== Problem to solve ==
Copies of all lines that contain "html" are needed; take them from the data below.

== Records to process ==
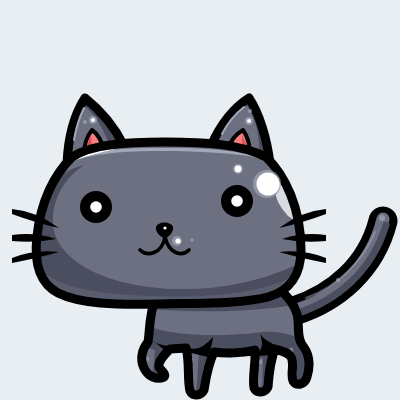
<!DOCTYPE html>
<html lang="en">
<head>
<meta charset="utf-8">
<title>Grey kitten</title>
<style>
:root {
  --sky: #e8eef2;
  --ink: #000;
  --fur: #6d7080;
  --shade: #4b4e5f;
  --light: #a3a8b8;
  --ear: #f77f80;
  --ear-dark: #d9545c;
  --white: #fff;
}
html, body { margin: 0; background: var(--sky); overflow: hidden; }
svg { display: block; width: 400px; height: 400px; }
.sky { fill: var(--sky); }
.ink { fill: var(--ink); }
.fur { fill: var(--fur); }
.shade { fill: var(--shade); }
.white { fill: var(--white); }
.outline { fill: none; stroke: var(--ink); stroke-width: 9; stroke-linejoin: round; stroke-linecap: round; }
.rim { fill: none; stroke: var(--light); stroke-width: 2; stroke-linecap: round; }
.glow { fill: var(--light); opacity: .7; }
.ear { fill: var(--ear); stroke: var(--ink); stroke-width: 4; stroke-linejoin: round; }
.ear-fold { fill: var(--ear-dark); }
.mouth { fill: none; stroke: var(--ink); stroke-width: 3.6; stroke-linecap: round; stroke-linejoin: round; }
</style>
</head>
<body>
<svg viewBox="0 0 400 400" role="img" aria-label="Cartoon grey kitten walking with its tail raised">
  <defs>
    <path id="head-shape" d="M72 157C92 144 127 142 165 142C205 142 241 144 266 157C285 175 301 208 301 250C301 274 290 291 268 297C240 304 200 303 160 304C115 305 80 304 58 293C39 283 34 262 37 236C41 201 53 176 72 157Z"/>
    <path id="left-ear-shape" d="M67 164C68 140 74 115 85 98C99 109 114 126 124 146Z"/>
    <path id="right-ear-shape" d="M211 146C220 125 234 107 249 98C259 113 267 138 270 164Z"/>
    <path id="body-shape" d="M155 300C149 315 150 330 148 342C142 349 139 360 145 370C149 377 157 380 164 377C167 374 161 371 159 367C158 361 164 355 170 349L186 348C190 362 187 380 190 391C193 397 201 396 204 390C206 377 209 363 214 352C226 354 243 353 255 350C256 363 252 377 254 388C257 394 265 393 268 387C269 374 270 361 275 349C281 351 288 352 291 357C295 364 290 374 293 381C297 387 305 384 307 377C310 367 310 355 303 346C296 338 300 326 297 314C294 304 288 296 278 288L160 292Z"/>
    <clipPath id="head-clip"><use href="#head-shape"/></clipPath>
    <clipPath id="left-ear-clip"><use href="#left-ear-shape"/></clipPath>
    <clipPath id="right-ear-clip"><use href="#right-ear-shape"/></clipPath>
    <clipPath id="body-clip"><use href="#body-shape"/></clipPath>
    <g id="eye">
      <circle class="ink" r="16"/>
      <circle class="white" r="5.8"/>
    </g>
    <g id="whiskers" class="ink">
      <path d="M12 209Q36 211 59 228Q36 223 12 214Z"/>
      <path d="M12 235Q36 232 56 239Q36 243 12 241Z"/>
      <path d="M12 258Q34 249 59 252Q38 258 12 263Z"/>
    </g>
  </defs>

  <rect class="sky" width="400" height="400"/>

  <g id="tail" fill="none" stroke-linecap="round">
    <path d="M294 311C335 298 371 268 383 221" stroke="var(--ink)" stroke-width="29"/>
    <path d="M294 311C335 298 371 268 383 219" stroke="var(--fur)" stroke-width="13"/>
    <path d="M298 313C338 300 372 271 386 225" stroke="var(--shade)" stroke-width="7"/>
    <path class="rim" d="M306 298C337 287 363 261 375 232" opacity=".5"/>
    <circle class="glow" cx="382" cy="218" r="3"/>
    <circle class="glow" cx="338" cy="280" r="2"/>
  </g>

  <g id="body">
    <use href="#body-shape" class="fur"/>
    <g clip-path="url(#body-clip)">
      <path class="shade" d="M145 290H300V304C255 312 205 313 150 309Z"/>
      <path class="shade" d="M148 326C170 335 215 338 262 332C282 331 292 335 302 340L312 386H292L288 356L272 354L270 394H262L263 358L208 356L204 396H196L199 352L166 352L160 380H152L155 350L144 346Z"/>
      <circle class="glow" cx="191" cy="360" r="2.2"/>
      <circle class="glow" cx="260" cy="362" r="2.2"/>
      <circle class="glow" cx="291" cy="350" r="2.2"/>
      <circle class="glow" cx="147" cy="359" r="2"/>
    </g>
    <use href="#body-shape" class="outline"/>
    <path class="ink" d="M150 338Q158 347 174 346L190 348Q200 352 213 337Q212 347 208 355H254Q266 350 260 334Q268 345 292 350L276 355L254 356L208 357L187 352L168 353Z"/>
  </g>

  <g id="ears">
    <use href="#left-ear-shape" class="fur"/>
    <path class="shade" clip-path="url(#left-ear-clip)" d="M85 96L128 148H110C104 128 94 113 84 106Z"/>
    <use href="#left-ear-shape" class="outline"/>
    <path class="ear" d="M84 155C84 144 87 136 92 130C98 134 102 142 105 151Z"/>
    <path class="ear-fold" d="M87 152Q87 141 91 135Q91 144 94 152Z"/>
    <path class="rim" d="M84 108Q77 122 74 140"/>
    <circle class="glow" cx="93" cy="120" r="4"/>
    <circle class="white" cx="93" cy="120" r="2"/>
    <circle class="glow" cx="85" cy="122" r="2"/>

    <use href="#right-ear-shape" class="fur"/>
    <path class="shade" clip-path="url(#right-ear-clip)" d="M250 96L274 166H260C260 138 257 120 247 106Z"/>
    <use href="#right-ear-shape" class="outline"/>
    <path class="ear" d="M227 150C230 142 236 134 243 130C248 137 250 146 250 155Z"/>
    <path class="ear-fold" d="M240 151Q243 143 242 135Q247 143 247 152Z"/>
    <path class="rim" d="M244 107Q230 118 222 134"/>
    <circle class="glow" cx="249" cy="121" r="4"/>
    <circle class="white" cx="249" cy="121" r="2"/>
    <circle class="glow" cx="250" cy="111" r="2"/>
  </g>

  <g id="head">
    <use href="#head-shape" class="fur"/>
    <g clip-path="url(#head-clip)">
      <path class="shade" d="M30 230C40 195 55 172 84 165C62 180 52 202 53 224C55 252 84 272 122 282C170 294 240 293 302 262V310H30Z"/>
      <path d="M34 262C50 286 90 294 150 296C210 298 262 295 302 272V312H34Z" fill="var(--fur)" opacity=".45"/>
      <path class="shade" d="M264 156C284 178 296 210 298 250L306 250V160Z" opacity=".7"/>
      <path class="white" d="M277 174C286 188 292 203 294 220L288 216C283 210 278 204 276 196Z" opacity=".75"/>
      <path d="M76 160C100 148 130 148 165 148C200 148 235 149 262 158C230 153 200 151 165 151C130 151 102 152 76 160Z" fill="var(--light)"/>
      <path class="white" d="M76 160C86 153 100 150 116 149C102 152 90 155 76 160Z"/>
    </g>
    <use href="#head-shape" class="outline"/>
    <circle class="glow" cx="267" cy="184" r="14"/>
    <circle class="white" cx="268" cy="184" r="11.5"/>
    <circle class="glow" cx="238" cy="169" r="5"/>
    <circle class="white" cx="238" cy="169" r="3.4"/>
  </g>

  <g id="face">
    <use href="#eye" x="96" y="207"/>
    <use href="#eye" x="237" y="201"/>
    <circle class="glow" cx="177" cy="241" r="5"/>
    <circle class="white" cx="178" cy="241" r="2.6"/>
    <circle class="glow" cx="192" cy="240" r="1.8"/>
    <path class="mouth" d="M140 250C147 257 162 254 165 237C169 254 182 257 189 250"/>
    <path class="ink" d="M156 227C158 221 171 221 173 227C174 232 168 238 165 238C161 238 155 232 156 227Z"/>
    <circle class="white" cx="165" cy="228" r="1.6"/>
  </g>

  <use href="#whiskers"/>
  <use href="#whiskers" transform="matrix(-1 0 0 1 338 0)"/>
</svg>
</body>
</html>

== Completed task ==
<!DOCTYPE html>
<html lang="en">
html, body { margin: 0; background: var(--sky); overflow: hidden; }
</html>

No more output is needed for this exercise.